The traditional controls include the now-classic steering-wheel mounted headlight control, windscreen wipers, indicators and the Manettino for driving modes.

Of the new touch controls, the compact but functional pad on the right-hand spoke allows the driver to navigate the central cluster screens, while voice and cruise controls are on the left-hand spoke. Also noteworthy is the adoption of a rotary switch for cruise control, a solution derived directly from the Formula 1 car. In the bottom left section of the central area, there are four buttons the driver uses to select the power unit use mode.

The Head Up Display is another part of the innovative HMI and allows various data to be projected onto the windshield within the driver’s field of vision so that their attention is not distracted from driving.

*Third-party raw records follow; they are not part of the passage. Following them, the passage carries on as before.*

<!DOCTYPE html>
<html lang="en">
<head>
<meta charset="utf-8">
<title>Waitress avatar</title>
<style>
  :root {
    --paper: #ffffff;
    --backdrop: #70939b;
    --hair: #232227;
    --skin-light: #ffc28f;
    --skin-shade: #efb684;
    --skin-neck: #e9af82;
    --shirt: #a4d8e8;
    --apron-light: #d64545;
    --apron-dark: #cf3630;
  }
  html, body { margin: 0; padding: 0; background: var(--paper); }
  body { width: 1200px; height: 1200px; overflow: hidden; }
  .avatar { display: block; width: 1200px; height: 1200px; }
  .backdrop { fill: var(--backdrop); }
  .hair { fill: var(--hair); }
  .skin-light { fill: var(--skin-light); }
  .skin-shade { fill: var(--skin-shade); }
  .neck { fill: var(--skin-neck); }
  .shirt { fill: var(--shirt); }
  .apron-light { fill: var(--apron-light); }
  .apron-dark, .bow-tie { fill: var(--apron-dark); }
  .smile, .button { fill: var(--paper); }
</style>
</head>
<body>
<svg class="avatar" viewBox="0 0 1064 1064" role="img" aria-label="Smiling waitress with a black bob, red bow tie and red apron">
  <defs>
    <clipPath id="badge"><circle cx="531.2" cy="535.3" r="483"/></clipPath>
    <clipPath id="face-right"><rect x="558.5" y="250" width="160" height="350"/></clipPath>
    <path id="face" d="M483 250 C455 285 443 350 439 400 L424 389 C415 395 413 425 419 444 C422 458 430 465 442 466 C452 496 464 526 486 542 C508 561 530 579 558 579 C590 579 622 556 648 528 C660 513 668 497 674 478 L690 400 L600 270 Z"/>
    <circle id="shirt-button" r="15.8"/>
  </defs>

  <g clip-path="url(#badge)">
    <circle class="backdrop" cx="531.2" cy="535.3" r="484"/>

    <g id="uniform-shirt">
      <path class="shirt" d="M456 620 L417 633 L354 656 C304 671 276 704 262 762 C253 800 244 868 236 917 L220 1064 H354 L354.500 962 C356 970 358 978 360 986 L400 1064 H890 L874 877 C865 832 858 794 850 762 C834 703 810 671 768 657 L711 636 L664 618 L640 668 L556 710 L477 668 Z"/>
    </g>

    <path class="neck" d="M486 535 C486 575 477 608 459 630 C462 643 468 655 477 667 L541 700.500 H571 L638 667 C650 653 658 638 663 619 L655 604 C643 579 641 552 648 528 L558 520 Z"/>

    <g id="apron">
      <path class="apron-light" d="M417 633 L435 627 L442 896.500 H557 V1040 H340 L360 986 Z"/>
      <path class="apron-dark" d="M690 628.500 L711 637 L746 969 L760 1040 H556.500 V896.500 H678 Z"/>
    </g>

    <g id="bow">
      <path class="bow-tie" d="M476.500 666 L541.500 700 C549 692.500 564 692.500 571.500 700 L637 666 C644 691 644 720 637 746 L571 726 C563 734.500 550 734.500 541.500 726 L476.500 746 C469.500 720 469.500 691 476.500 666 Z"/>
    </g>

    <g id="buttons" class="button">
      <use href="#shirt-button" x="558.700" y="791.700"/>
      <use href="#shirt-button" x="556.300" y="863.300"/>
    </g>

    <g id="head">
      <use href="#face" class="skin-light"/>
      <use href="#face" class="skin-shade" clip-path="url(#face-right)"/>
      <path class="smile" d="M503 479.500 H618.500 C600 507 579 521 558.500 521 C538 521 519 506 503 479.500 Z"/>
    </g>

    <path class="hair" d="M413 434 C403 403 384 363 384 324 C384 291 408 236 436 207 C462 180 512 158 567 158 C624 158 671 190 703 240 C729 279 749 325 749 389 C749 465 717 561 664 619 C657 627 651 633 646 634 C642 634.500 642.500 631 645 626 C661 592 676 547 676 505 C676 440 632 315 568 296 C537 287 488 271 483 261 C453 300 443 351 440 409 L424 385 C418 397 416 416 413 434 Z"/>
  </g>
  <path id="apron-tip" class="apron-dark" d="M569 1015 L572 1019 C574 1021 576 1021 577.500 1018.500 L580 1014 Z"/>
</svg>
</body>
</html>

From a creative perspective, the SF90 Stradale interface project gave the Ferrari Style Centre’s designers the opportunity to interpret the screens in the cabin as a canvas on which all the car’s functions and controls could be represented. The screen graphics on the SF90 Stradale were also designed to create a 3D effect which is particularly striking during transitions, such as when the instrument panel is turned on or when swapping from one screen to the next.

Alongside the new-concept HMI, another major theme tackled in the cabin was the tunnel area interface. The F1 controls on the “bridge” are probably the most iconic of the Ferraris of recent generations. These have been completely redesigned and set into a modern metal plate which references an equally iconic feature from the past: the classic gear lever gate.

FacebookMySpaceTwitterDiggDeliciousStumbleuponGoogle BookmarksNewsvineLinkedinRSS Feed